For a company to issue a security token it must:

  • Determine what jurisdiction (countries) it wants to attract investors from
  • Determine what exemption to use to offer their security token to investors (accredited or non-accredited investors)
  • Determine trading restrictions per jurisdiction and exemption
  • Determine reporting requirements per jurisdiction and exemption
  • Determine Transfer Agent requirements per jurisdiction and exemption
  • Determine if Broker Dealer is required per jurisdiction
  • Determine what regulated ATS Secondary Market is available for trading

As you can see it’s clear how different these two are from each other and there should be no confusion going forward.

Here is how the two can come together and be used in the proper context. You can use cryptocurrency to invest in a security token offering by a company. But that can only happen as long as the company has agreed to accept this form of digital currency, the investor meets regulatory requirements, the company can offer their securities in the country (Jurisdiction) of residence of the investor, and if the company is using a broker-dealer, the dealer is also prepared to accept that form of payment.

KoreSummit – an opportunity to learn about what is a fully compliant Security Token
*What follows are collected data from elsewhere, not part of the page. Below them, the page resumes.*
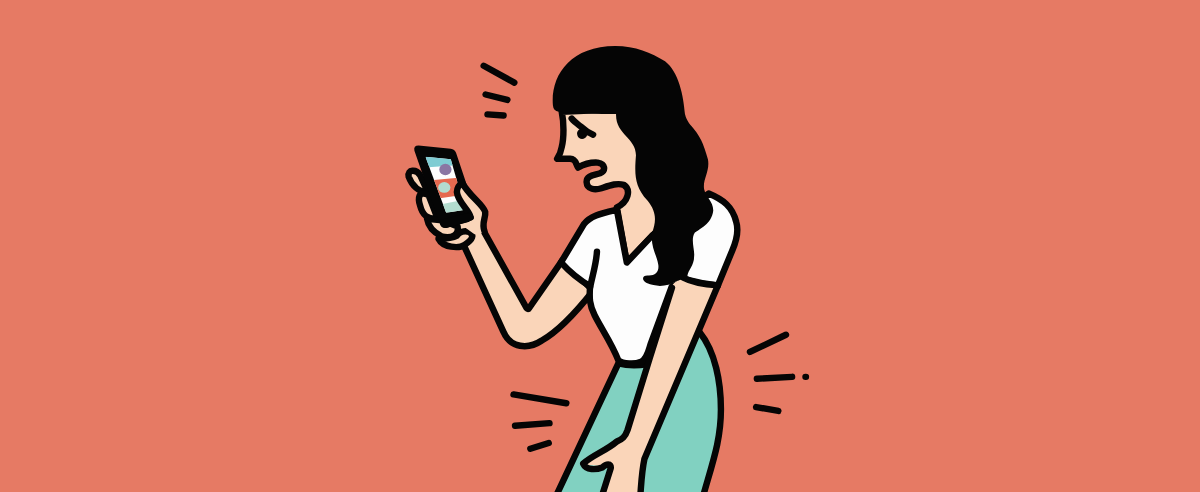
<!DOCTYPE html>
<html lang="en">
<head>
<meta charset="utf-8">
<title>Shocked by the phone</title>
<style>
:root {
  --coral: #e67a64;
  --ink: #050505;
  --skin: #fad5b9;
  --white: #fdfdfd;
  --teal: #81d1c1;
  --screen-blue: #7fccd3;
  --screen-mint: #b3dccf;
  --screen-coral: #e6694f;
  --screen-purple: #8a76a3;
}
html, body { margin: 0; width: 1200px; height: 492px; overflow: hidden; background: var(--coral); }
.illustration { display: block; width: 1200px; height: 492px; background: var(--coral); }
.outlined { stroke: var(--ink); stroke-width: 8.4; stroke-linecap: round; stroke-linejoin: round; }
.line { fill: none; }
.skin { fill: var(--skin); }
.shirt { fill: var(--white); }
.skirt { fill: var(--teal); }
.ink { fill: var(--ink); }
.white { fill: var(--white); }
.blue { fill: var(--screen-blue); }
.mint { fill: var(--screen-mint); }
.red { fill: var(--screen-coral); }
.purple { fill: var(--screen-purple); }
</style>
</head>
<body>
<svg class="illustration" viewBox="0 0 1568 643" preserveAspectRatio="none" role="img" aria-label="Illustration of a worried woman with long black hair staring at her phone">
  <defs>
    <clipPath id="screen"><path d="M556 205L589 208L608 274L583 278Z"/></clipPath>
  </defs>

  <g id="motion-marks" class="outlined line">
    <path d="M632 86L672 108M634.500 123.500L663 130.500M637 149.500L658 151"/>
    <path d="M980 460L1027 437.500M989 495L1035 492.500M1052.500 492.500h.6M988 532L1017 537"/>
    <path d="M671 515.500L740 527M673 556.500L718 553M693 586.500L717 579"/>
  </g>

  <path id="skirt" class="skirt outlined" d="M722 658L808 475Q825 479 845 476L914 434C935 460 942 500 942 535C942 578 930 607 916 658Z"/>

  <path id="face-and-neck" class="skin outlined" d="M734 146C737 160 737 180 734 192C733 198 731 203 728 207.500L745 207.500C753 208 752 214 755.500 219C764 214 772 212 781 212.500C791 214 792 223 784 226.500C777 229 766 229 766.500 238C767 248 778 248.500 786 246C798 242 806 239 815 241.500C825 248 821 264 806 271L819 343L870 290L870 140Z"/>

  <g id="eye">
    <path class="outlined line" d="M747 155C751 160 756 163 761 167C766 172 770 174 775 176"/>
    <path class="ink" d="M756 170C762 165 769 166 773 174L767 177C765 183 756 183 754.500 177C753.500 174 754 172 756 170Z"/>
  </g>

  <path id="raised-arm" class="skin outlined" d="M598 303L658 434C667 455 690 457 708 445C733 431 756 404 775 380L735 340L691.500 402.500Q690 405 688 402.500L632 302L612 285Z"/>

  <g id="shirt">
    <path class="shirt outlined" d="M806 274C785 279 771 282 763 293L733 343C743 354 757 366 771 374C770 390 770 398 777 412C786 430 799 448 808 471C813 476 831 476 837 473C845 470 847 460 850 450L878 374L900 366Q918 371 938 373L957 327C963 313 965 300 962 290C957 270 945 261 926 253L852 308L819 343Z"/>
    <path class="outlined line" d="M780 329C779 346 774 360 771 376"/>
  </g>

  <g id="lowered-arm">
    <path class="skin" d="M878 374C884 364 892 365 900 366L938 373L842 600L835 658L782 658L798 610L763 607L818 567Z"/>
    <path class="outlined line" d="M878 376L849 468L820 562C817 571 813 574 806 577C792 589 774 595 762 606C766 615 779 614 787 611C792 606 799 605 798 612L784 656"/>
    <path class="outlined line" d="M938 373L842 600C838 619 838 634 836 656"/>
    <path class="outlined line" d="M893 363C906 370 922 372 938 373"/>
  </g>

  <path id="hair" class="ink" d="M722.500 138C719 100 744 60 804 60C830 60 851 69 869 80C887 94 893 125 895 149C900 169 914 165 925 208C928 224 918 234 920 247C922 257 932 263 932 275C930 293 914 299 908 304C902 313 908 326 907 335C907 348 899 352 898 362C892 365 888 366 883 368C873 374 859 376 845 370C838 366 839 360 846 360C856 361 862 355 860 345C858 333 850 323 852 305C857 290 859 278 846 262C829 244 829 228 831 203C831 180 804 176 805 149C780 149 758 148 730 146Q723 145 722.500 138Z"/>

  <g id="hand-and-phone">
    <path class="skin" d="M575 290L625 265L633 302L606 322L580 312Z"/>
    <g id="fingers" class="skin outlined">
      <path d="M549 229C544 221 532 221 534 231C538 242 545 250 560 253Z"/>
      <path d="M560 255C546 248 546 260 549 269C552 281 558 287 572 286Z"/>
      <path d="M558 286C560 298 567 304 577 309C591 312 600 307 598 296L578 288Z"/>
      <path d="M573 312C579 324 600 325 607 320C618 313 620 307 613 303C607 301 600 303 597 308C590 312 581 312 573 312Z"/>
    </g>
    <path id="phone-body" class="ink" d="M547 190L589 194.500Q594 195 596 200L609 239L617 281Q622 285 616 289L583 298Q576 299 574 290L541.500 197Q540 190 547 190Z"/>
    <g id="phone-screen" clip-path="url(#screen)">
      <path class="white" d="M550 200H615V285H550Z"/>
      <path class="blue" d="M550 200H592L596 216L555 219Z"/>
      <path class="red" d="M560 236L602 232L604 255L568 260Z"/>
      <path class="mint" d="M572 268L606 261L612 285H575Z"/>
      <ellipse class="purple" cx="582" cy="221.500" rx="8" ry="7.500"/>
      <ellipse class="mint" cx="580.500" cy="245" rx="8" ry="7"/>
    </g>
    <path id="thumb-fill" class="skin" d="M616 287C614 275 598 264 597 251C597 245 601 240 606 240C615 257 631 267 634 277C635 285 631 292 633 303L620 306L606 296Z"/>
    <path id="thumb-line" class="outlined line" d="M615 284C613 274 598 264 597 251C597 246 600 241 604 239C613 256 631 267 634 277C635 285 629 291 633 302"/>
    <path class="ink" d="M574 288L612 278Q625 284 614 289L583 298Q576 298 574 288Z"/>
  </g>
</svg>
</body>
</html>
Security Token – and all the technology and buzzwords that go with it – is not an easy topic. Search these terms online, and you can get lost in a labyrinth of links, manuals and definitive guides. Above all, you will find many experts that will guarantee this is the next big thing and they know all about it.

The complexity surrounding the security tokens is second only to the importance it carries in the financial world. It can indeed be the next big thing. If companies get the foundation and development of security tokens right, this has the potential to bring down the market as we know today.

Which only adds more pressure to get to the right information. Take, for instance, the thousands of ICO that emerged with the blockchain phenomena. Thousand of investors thought they were well informed and ended up victims of scams.

If you want to invest in the blockchain, by buying security tokens or offering it through your own company, you better listen to experts. That is why events such as the KoreSummit, in which renowned professionals share their insights with the public, are so important.

No wonder this is an invite-only event. This is exclusive information that you may not get elsewhere. All aspects around the new KoreToken protocol, including the KoreChain, Hyperledger Fabric, and Security Tokens will be discussed with the public.

Usually, you would pay a significant fee to access this type of information. But the KoreSummit is for free, in the same spirit of the KoreConX platform.

You can apply for the event here, and our team will review your application.

Hope we can meet there.